As men returned to Australia from the first world war, commentators debated new ideas around colour, comfort and clothing that was better suited to Australia’s climate. Reformers advocated for different cuts to men’s clothing or swapping certain garments: jackets with knitted jumpers, for example, or stiff collars for looser versions that freed the neck to move.

But men in the city remained hesitant. Going without jackets and ties was undoubtedly more comfortable, but unprofessional against the dress codes of the day. As one young city worker expressed in late 1922, it made a man look “as if he were going to a picnic”.

When discussions around dress reform flourished in the aftermath of the second world war, they responded to shortages as much as to dressing for the heat. “Civvy suits” issued to returning servicemen from 1943 were in short supply. These suits were lampooned and despised when they looked cheap and badly made, but wool mills were stretched to their limits and tailors struggled to keep up with demand.

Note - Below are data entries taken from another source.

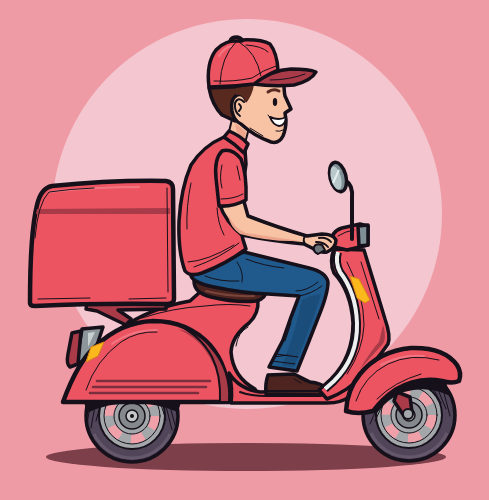
<!DOCTYPE html>
<html lang="en">
<head>
<meta charset="utf-8">
<title>Scooter delivery</title>
<style>
:root {
  --backdrop: #ef9ba5;
  --disc: #f4c6cf;
  --red: #ec5461;
  --red-dark: #a93a48;
  --red-light: #f27681;
  --ink: #15101a;
  --skin: #f8c3a5;
  --skin-shade: #eda58c;
  --hair: #57291f;
  --denim: #20598b;
  --denim-dark: #163f66;
  --leather: #4d241f;
  --tyre: #51455a;
  --metal: #a3a7aa;
  --amber: #fbb81c;
  --shadow: #7d3f4a;
}
html, body { margin: 0; overflow: hidden; }
body { width: 489px; height: 500px; background: var(--backdrop); }
svg { display: block; }
.outline { stroke: var(--ink); stroke-width: 3.5; stroke-linejoin: round; stroke-linecap: round; }
.bold { stroke-width: 4.5; }
.fine { stroke: var(--ink); stroke-width: 1; fill: none; stroke-linecap: round; }
.mid { stroke: var(--ink); stroke-width: 2; fill: none; stroke-linecap: round; stroke-linejoin: round; }
.red { fill: var(--red); }
.red-dark { fill: var(--red-dark); }
.skin { fill: var(--skin); }
.hair { fill: var(--hair); }
.denim { fill: var(--denim); }
.leather { fill: var(--leather); }
.metal { fill: var(--metal); }
.amber { fill: var(--amber); }
.ink { fill: var(--ink); }
.shine { fill: none; stroke: var(--red-light); stroke-width: 2; stroke-linecap: round; }
</style>
</head>
<body>
<svg width="489" height="500" viewBox="0 0 489 500" role="img" aria-label="Courier in a red cap riding a red scooter with a delivery box">
  <defs>
    <g id="wheel">
      <circle class="outline" r="46" fill="var(--tyre)"/>
      <path d="M-38 18A42 42 0 0 0 38 18" fill="none" stroke="#65586d" stroke-width="3"/>
      <circle class="metal" r="33" stroke="var(--ink)" stroke-width="2"/>
      <circle r="23" fill="none" stroke="#f0a0a8" stroke-width="9" stroke-dasharray="13 11"/>
      <circle class="fine" r="28"/>
      <circle class="fine" r="18"/>
      <circle r="13" fill="#85898d" stroke="var(--ink)" stroke-width="1.5"/>
      <circle r="6" fill="#c3c7c8" stroke="var(--ink)" stroke-width="1.5"/>
      <circle class="ink" r="2"/>
    </g>
  </defs>

  <rect width="489" height="500" fill="var(--backdrop)"/>
  <circle cx="247" cy="214" r="195" fill="var(--disc)"/>
  <ellipse cx="246" cy="457" rx="200" ry="14" fill="var(--shadow)"/>

  <g id="wheels">
    <use href="#wheel" x="132" y="416"/>
    <use href="#wheel" x="409" y="415"/>
    <path class="ink" d="M84 402H181L178 412Q156 403 133 403Q107 403 87 413Z"/>
    <path class="fine" d="M90 406L87 424M95 406L91 428M100 406L96 421M166 406L172 430M170 406L175 425M161 405L166 420"/>
  </g>

  <g id="tail-light">
    <path class="outline" fill="#8d979b" d="M82 329L103 327L97 345L84 362L76 362Q80 342 82 329Z"/>
    <path class="outline red-dark" d="M72 333L81 331L78 364L70 367Q66 364 68 354Z"/>
    <path d="M88 333L95 332L88 347Z" fill="#c9d0d0"/>
  </g>

  <g id="rear-body">
    <path class="outline red" d="M120 329Q150 308 190 301L200 292L258 299Q259 314 249 323Q232 336 231 352Q233 377 255 389L262 402H150Z"/>
    <path class="fine" d="M142 318Q172 308 205 306Q230 303 250 306M236 346Q238 332 248 327"/>
    <path class="outline red bold" d="M63 402Q78 361 96 346Q121 322 153 321Q188 321 210 345Q229 367 229 402Z"/>
    <path d="M211 349Q230 371 228 401H219Q224 377 205 350Q196 337 178 329Q199 333 211 349Z" fill="var(--red-dark)"/>
    <path class="mid" d="M173 323Q199 333 212 357Q221 375 220 401"/>
    <path class="shine" d="M112 344Q131 330 157 330"/>
    <path class="fine" d="M86 390Q96 360 121 342Q137 331 157 332"/>
    <path d="M97 381H210M93 387H206M90 393H198" stroke="#7b2f3e" stroke-width="2.6" stroke-linecap="round"/>
    <path class="amber" d="M91 347L104 342L98 356L86 362Z" stroke="#d78518" stroke-width="1"/>
  </g>

  <g id="floorboard">
    <path class="outline red" d="M231 403Q233 389 229 373Q239 389 260 392L320 391Q339 386 348 372L364 369L350 396Q342 403 327 403Z"/>
    <path class="mid" d="M240 392Q250 396 267 396H320Q334 394 345 381"/>
  </g>

  <g id="box-rack">
    <path class="outline red-dark" d="M87 304H166V309L118 310L131 319L126 325L97 311L86 309Z"/>
  </g>

  <g id="delivery-box">
    <path class="outline red bold" d="M30 303Q30 233 37 205Q41 188 52 186Q112 180 166 181Q173 182 173 189L174 299Q174 304 167 304Q97 303 35 306Q30 306 30 303Z"/>
    <path d="M37 209L170 208V214L36 214Z" fill="var(--red-dark)"/>
    <path class="shine" d="M49 192Q95 187 139 187"/>
    <path class="fine" d="M35 238Q38 203 49 192Q70 189 94 188M167 188L168 292M38 299L90 298M129 299L166 298"/>
  </g>

  <g id="seat">
    <path class="outline leather" d="M194 281Q194 293 211 297Q236 303 256 301Q266 299 266 290L240 280Z"/>
    <path d="M206 291Q230 297 254 296" fill="none" stroke="#79443a" stroke-width="2" stroke-linecap="round"/>
  </g>

  <g id="shoe">
    <path class="outline leather" d="M268 375Q265 383 266 394L320 395Q327 394 326 388Q321 383 310 382L294 374Z"/>
    <path class="mid" d="M267 391H324"/>
    <path class="fine" d="M294 379L301 383M299 378L306 382"/>
  </g>

  <g id="trousers">
    <path class="outline denim" d="M191 276Q194 283 214 287Q242 293 268 294L299 296Q290 319 283 340L269 367L297 371Q308 344 318 318Q328 294 328 282Q326 272 309 268L244 252Q220 263 191 276Z"/>
    <path d="M302 300Q311 295 321 294Q314 319 294 367L282 366Q296 330 302 300Z" fill="var(--denim-dark)" opacity=".45"/>
    <path class="fine" d="M205 276Q220 282 239 281M237 262Q244 272 242 282M299 296Q311 294 322 286M296 291Q307 291 318 282M272 361L295 364M276 354L298 357M274 357L288 355M246 259Q264 266 284 268M291 323L285 341"/>
  </g>

  <g id="front-shield">
    <path class="outline red" d="M334 249Q329 262 334 273Q351 291 353 323Q353 357 331 379L319 390L327 399Q350 390 360 377Q374 364 388 344Q391 336 385 319L364 250Z"/>
    <path d="M338 252Q335 262 340 272Q356 293 357 323Q358 357 334 381L325 389" fill="none" stroke="var(--ink)" stroke-width="8"/>
    <path d="M338 252Q335 262 340 272Q356 293 357 323Q358 357 334 381L325 389" fill="none" stroke="#eef0f0" stroke-width="4"/>
    <path d="M383 325Q388 341 380 347L360 369Q372 349 379 342Z" fill="var(--red-dark)"/>
    <path class="fine" d="M347 262Q364 295 364 325Q363 350 347 374M361 262L379 319"/>
    <path class="amber" d="M350 276L359 279L370 300L365 303L357 298Z" stroke="#d78518" stroke-width="1"/>
  </g>

  <g id="front-fender">
    <path class="outline red-dark" d="M397 392L410 397L412 412Q410 417 404 416L394 401Z"/>
    <circle class="metal" cx="408" cy="414" r="5" stroke="var(--ink)" stroke-width="2"/>
    <path class="ink" d="M373 411Q390 389 419 382H446L450 396Q428 385 404 392Q388 398 376 414Z"/>
    <path class="fine" d="M377 408L370 424M382 406L375 421M444 393L450 416M439 392L446 409M434 390L441 403"/>
    <path class="outline red bold" d="M346 411Q347 390 360 374Q379 351 411 348Q444 347 457 365Q462 373 459 381Q452 384 442 381Q418 376 395 390Q383 398 373 411Q358 415 346 411Z"/>
    <path class="shine" d="M381 365Q401 354 424 356"/>
    <path class="fine" d="M356 401Q364 376 388 364Q411 353 439 360M377 399Q394 382 421 374"/>
  </g>

  <g id="mirror">
    <path d="M346 181Q353 185 352 198V237" fill="none" stroke="var(--ink)" stroke-width="4" stroke-linecap="round"/>
    <ellipse class="outline" cx="338" cy="177" rx="8" ry="15" transform="rotate(-14 338 177)" fill="#7f8f96"/>
    <ellipse cx="336" cy="178" rx="5" ry="12" transform="rotate(-14 336 178)" fill="#b9c9cb"/>
    <path d="M333 183L339 170" stroke="#e4eeee" stroke-width="2"/>
  </g>

  <g id="handlebar">
    <path class="outline red" d="M330 246Q331 231 342 228L360 224L368 226V245L347 250Z"/>
    <path class="outline" d="M358 226L368 225V245L359 246Z" fill="#7f8f96"/>
    <path d="M352 214V239" stroke="var(--ink)" stroke-width="4" stroke-linecap="round"/>
    <path class="fine" d="M338 236Q346 231 354 230"/>
  </g>

  <g id="neck">
    <path class="mid skin" style="fill:var(--skin)" d="M233 115L228 136L244 147L249 128Z"/>
    <path d="M235 123L246 132L244 141Q236 135 235 123Z" fill="var(--skin-shade)"/>
  </g>

  <g id="shirt">
    <path class="outline red" d="M224 137Q203 146 191 165Q181 188 179 221Q178 252 185 271Q190 277 202 273Q226 264 246 249Q239 231 240 208L246 164L245 150Z"/>
    <path class="outline red" d="M224 137L229 131Q241 136 248 144L244 153Q235 144 224 137Z"/>
    <path class="fine" d="M188 262Q207 261 234 245M191 183Q186 207 187 229M194 267Q220 258 239 243M217 208Q218 224 224 235"/>
  </g>

  <g id="arm">
    <path class="outline skin" d="M219 203Q226 223 242 235Q272 241 304 244L312 248Q318 253 327 252Q336 248 336 240Q333 234 322 234L307 236Q279 228 248 216L243 198Z"/>
    <path d="M228 215Q235 229 246 233L300 241Q269 242 240 234Q230 227 228 215Z" fill="var(--skin-shade)"/>
    <path class="outline red" d="M222 151Q214 159 216 178L219 206Q233 207 246 200Q247 174 241 159Q232 148 222 151Z"/>
    <path class="fine" d="M221 199Q234 199 243 194M222 165Q219 178 222 188M237 166L240 180"/>
    <path class="mid" d="M305 236Q302 241 306 245M319 238Q327 237 331 242M316 242Q324 242 328 247"/>
    <path class="mid" style="fill:#6c7478" d="M314 247Q316 243 322 245L325 250L318 254Q313 252 314 247Z"/>
  </g>

  <g id="head">
    <path class="outline hair" d="M209 88Q212 105 222 115L235 121L246 105L252 86Z"/>
    <path class="outline skin" d="M249 84L284 82Q284 92 285 96L291 109L285 113L286 120Q286 129 283 136Q279 144 271 142Q254 136 241 124Q234 121 232 111Q230 99 237 95Q243 93 246 100Z"/>
    <path class="hair" d="M236 88L254 85Q252 96 246 103Q243 93 236 95Z"/>
    <path class="mid" d="M244 102Q238 96 235 103Q234 112 240 116M239 104Q243 107 239 111"/>
    <ellipse class="ink" cx="275" cy="102" rx="2.2" ry="4"/>
    <path d="M268 92Q273 88 279 91" fill="none" stroke="var(--hair)" stroke-width="3" stroke-linecap="round"/>
    <path d="M270 117Q279 121 286 117Q285 126 279 126Q273 125 270 117Z" fill="#fff" stroke="var(--ink)" stroke-width="2" stroke-linejoin="round"/>
    <path class="fine" d="M268 115L271 119M276 131Q280 132 283 130M250 128L263 136"/>
  </g>

  <g id="cap">
    <path class="outline red-dark" d="M253 84Q272 70 291 69Q309 69 316 72Q311 81 294 85Q274 87 253 84Z"/>
    <path class="outline red" d="M209 87Q206 63 216 50Q225 40 241 40Q261 39 270 44Q277 53 278 70Q264 76 254 84Q231 87 209 87Z"/>
    <path class="outline red" d="M230 41Q231 37 237 37Q242 38 242 41Z"/>
    <path class="fine" d="M236 42Q221 57 220 84M239 42Q256 52 261 76M214 81Q234 82 252 78Q263 70 276 66M246 45Q262 46 268 52"/>
    <path class="shine" d="M219 56Q224 48 231 46"/>
    <path class="fine" d="M270 80Q289 80 305 74"/>
  </g>
</svg>
</body>
</html>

Dress reform aimed for comfort and style, exemplified by these chaps photographed for Pix magazine in 1947. Laurie Shea/Mitchell Library, State Library NSW and Courtesy ACP Magazines Ltd

Into this void, some suggested men adopt sportswear for their return to the office — a more comfortable alternative men deserved after long years of war and austerity. This form of sportswear referred to jackets and trousers sold as separates and worn in different colour combinations, or woollen cardigans and jumpers.

An example was photographed in 1947 for Pix magazine. It captured two young men breezily strolling along Sydney’s Martin Place in open-neck shirts and loose or safari-style jackets. The photograph’s caption noted that they looked “cool, smart and comfortable” unlike “conservative” men in suits left to “swelter in the heat”.

Though suits continued to be worn by many office workers, this set in place the move towards more casual dress that would resonate across decades to come.

The idea of a room full of suits, standing so close together, seems dated post-lockdown. Shutterstock

Read more: Fashioning blue-collars: chambray shirts and indigo-dyed workwear


Post-pandemic office wear

Lockdown has again transformed our dress as we’ve tested new combinations of comfortable clothes while working from home — variously labelled “slob chic” and the “lockdown look”, with fancy dress days to keep things interesting.

Sales of athleisure and activewear brands spiked in 2020 thanks to massive sales of tracksuits and the like. The trade in locally made sheepskin boots also reportedly boomed.

Working from home stretched the limits of what could be called business attire. Shutterstock

Read more: COVID-19 could have a lasting, positive impact on workplace culture


Some forecast our penchant for relaxed clothing will ripple through office dress protocols this year in a move to something akin to casual Fridays.

While it’s unlikely the tracksuit will replace the suit just yet, looser styles, freer tailoring and lighter fabrics would be another step along the path suggested by dress reformers a century ago.

Lorinda Cramer receives funding from the Australian Research Council.


Read the full article here.
This content was originally published by The Conversation. Original publishers retain all rights. It appears here for a limited time before automated archiving. By The Conversation

Covid-19 – Johns Hopkins University

Download brochure

Introduction brochure

What we do, case studies and profiles of some of our amazing team.

Download

Do NOT follow this link or you will be banned from the site!